8 May 2009
I am writing this on a high speed train from Madrid to Sevilla (AVS), watching the rolling flatness of central Spain speed by.
In one evening, we were able to see Picasso's Guernica, Dali's The Great Masturbator, Lumiere's Employees Leaving a Factory (1896), Velazquez' Self Portrait with the Meninas of Felix II, Durer's Portrait of the unknown man and Hieronymus Bosch's Garden of Earthly Delights and the Haywain. That must amount to something.
I finally concede that there is a difference to looking at a great work of art in a book or even a high def image to standing in front of the real thing. Contemplating the Guernica- there is so much in the painting that just doesn't register in a reproduction, especially gray on gray. The delicate and harsh brush strokes of Dali need to be looked at with your nose at a distance of six inches from the naughty bits. So up yours- Baudrillard and Walter Benjamin!

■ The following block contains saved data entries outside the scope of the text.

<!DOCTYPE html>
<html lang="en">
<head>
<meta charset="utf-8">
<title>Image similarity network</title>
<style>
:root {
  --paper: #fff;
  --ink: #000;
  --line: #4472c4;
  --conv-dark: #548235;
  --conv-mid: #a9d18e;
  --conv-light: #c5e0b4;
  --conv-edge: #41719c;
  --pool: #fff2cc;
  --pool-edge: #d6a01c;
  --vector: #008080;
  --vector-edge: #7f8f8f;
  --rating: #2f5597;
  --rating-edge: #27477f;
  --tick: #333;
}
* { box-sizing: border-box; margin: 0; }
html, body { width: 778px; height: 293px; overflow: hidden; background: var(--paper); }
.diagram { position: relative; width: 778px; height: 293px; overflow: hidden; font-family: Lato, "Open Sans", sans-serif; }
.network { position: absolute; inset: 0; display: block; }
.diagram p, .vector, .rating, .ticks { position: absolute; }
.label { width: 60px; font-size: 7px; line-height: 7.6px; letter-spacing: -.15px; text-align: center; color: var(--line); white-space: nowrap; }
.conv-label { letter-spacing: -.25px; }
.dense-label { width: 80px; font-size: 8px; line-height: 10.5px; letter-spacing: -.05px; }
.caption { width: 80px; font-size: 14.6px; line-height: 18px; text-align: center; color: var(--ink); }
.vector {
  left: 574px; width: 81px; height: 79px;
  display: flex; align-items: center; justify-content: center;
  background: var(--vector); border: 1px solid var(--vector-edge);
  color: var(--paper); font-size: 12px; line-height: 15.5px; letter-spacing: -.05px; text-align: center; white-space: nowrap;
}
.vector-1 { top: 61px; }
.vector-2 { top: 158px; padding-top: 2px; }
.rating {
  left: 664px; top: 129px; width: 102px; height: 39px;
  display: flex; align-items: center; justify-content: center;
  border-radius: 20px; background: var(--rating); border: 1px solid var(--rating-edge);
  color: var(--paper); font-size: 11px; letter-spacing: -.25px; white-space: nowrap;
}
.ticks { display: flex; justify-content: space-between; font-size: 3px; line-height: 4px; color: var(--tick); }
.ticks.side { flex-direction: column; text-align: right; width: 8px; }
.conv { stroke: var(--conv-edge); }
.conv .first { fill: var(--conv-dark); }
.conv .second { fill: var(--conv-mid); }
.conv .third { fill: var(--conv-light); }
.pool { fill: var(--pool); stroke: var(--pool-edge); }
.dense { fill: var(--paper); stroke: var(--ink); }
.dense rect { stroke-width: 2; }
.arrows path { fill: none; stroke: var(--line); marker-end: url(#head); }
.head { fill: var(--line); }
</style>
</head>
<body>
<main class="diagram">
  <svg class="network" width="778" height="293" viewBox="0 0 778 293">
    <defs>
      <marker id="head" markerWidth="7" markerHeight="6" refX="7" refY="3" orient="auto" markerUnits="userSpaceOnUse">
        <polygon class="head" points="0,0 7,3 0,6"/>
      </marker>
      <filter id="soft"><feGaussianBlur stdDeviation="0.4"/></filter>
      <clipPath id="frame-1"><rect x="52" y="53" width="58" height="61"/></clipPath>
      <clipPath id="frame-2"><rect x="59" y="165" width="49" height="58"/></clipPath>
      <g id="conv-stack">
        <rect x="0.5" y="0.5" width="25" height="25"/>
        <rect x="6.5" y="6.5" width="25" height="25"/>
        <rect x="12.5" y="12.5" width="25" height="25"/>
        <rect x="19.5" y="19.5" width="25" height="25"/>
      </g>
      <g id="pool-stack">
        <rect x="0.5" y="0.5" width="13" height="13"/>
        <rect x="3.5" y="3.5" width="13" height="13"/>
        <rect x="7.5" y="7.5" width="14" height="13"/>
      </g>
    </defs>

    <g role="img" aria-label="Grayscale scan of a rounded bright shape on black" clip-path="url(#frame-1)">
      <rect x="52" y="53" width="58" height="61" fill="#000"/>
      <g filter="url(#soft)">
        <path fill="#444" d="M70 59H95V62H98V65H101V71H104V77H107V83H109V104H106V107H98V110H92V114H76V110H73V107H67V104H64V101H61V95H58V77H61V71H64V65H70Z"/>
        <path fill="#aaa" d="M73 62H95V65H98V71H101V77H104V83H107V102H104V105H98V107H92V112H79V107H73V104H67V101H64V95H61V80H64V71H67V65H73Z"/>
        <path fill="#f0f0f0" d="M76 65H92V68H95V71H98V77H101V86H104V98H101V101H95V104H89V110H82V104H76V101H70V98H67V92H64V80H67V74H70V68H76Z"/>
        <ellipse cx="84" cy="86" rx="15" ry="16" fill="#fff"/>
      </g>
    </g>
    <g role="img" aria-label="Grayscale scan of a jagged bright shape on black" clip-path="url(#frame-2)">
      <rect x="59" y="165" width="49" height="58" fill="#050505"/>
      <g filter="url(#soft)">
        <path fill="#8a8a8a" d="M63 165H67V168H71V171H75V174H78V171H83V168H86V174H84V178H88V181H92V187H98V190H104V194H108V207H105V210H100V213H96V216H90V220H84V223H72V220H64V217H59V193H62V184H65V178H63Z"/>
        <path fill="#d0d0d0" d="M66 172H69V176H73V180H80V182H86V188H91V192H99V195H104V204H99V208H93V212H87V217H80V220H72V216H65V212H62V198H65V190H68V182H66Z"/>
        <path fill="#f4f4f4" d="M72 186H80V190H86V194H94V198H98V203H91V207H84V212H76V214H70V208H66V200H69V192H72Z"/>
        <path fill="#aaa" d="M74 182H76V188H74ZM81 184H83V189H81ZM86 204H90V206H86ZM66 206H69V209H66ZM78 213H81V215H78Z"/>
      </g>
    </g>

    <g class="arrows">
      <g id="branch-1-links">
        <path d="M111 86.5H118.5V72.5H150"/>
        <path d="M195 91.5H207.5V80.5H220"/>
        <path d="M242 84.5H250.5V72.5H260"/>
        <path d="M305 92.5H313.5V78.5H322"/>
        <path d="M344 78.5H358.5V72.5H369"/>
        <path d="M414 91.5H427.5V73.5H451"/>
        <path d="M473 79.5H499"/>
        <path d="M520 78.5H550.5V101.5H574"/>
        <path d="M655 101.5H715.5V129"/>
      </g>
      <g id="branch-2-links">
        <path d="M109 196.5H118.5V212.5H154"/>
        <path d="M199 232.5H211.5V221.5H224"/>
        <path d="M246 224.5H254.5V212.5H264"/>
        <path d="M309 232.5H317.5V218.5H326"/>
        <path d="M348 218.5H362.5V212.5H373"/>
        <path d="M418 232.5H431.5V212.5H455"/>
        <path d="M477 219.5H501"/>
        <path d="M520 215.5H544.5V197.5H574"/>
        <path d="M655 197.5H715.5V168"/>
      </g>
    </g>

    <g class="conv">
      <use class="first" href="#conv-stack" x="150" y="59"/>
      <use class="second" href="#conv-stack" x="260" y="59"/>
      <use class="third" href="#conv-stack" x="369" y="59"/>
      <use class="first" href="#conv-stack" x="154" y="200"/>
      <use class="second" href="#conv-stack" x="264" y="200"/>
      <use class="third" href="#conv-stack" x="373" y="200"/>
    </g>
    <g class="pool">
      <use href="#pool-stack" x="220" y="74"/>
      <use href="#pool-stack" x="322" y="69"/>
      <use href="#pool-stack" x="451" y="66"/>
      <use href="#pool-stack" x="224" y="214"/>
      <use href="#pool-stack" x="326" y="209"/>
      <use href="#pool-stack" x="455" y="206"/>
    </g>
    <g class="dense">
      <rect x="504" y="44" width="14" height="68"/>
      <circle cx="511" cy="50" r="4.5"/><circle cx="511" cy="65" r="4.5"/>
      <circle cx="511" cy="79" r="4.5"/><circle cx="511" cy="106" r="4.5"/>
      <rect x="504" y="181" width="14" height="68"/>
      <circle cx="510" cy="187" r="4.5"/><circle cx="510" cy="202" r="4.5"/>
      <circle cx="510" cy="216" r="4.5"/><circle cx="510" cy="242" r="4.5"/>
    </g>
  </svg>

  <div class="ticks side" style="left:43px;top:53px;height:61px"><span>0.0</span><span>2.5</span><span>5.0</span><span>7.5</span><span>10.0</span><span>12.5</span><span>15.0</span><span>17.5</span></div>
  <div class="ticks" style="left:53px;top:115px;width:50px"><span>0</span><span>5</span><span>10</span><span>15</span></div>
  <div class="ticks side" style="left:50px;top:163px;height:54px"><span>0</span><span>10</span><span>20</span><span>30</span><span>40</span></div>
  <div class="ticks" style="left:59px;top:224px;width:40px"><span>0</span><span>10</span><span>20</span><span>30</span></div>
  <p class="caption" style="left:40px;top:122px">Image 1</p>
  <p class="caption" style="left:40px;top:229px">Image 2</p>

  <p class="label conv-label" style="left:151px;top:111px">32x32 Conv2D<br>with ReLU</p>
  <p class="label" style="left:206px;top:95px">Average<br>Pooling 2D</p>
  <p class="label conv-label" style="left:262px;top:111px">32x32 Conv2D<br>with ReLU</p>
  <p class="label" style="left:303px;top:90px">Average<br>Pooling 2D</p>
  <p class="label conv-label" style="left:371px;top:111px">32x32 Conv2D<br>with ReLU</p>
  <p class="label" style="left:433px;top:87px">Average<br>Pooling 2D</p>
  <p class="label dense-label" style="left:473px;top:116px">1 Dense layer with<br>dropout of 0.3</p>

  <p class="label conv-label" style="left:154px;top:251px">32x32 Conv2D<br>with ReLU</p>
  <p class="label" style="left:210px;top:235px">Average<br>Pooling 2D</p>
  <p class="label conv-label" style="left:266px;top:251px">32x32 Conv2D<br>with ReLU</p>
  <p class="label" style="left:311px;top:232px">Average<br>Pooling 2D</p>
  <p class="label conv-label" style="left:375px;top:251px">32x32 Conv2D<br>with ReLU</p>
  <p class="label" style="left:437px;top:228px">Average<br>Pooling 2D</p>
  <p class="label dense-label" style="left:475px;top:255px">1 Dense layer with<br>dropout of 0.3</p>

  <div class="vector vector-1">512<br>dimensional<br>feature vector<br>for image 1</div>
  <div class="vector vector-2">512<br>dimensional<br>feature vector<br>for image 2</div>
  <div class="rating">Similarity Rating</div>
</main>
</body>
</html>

The Museum of Reina Sophia has a series of photographs of Picasso's painting in various stages of completion, and the many morphs it went through, fascinating. As are the several paintings called Postscripts to Guernica. Picasso's Hombre with Goat is also a delight leading to a wistful wish- the Great Hombre himself should have made more sculptures. The twisting goat about to spring out of the man's grasp (who holds the beast almost in a wrestlers grip) is reminiscent of the twisting Laocoon.
Nothing quite beats taking the long(ish) walk from the Atocha past the Botanical Gardens and reaching the Prado to find that the entry was Gratuitas.
Our gracious landlady at the Hostal Luz is surely the reason the late Wren and the equally deceased Martin added 'onomatopoeia' in their chapter on Figures of Speech in their unlamented text on Grammar. She spoke no English and made up for it, quite successfully communicating in a mixture of machine gun Castillian and a wide variety of sound effects (Phut-pht-pht-pht!! bole to turn right)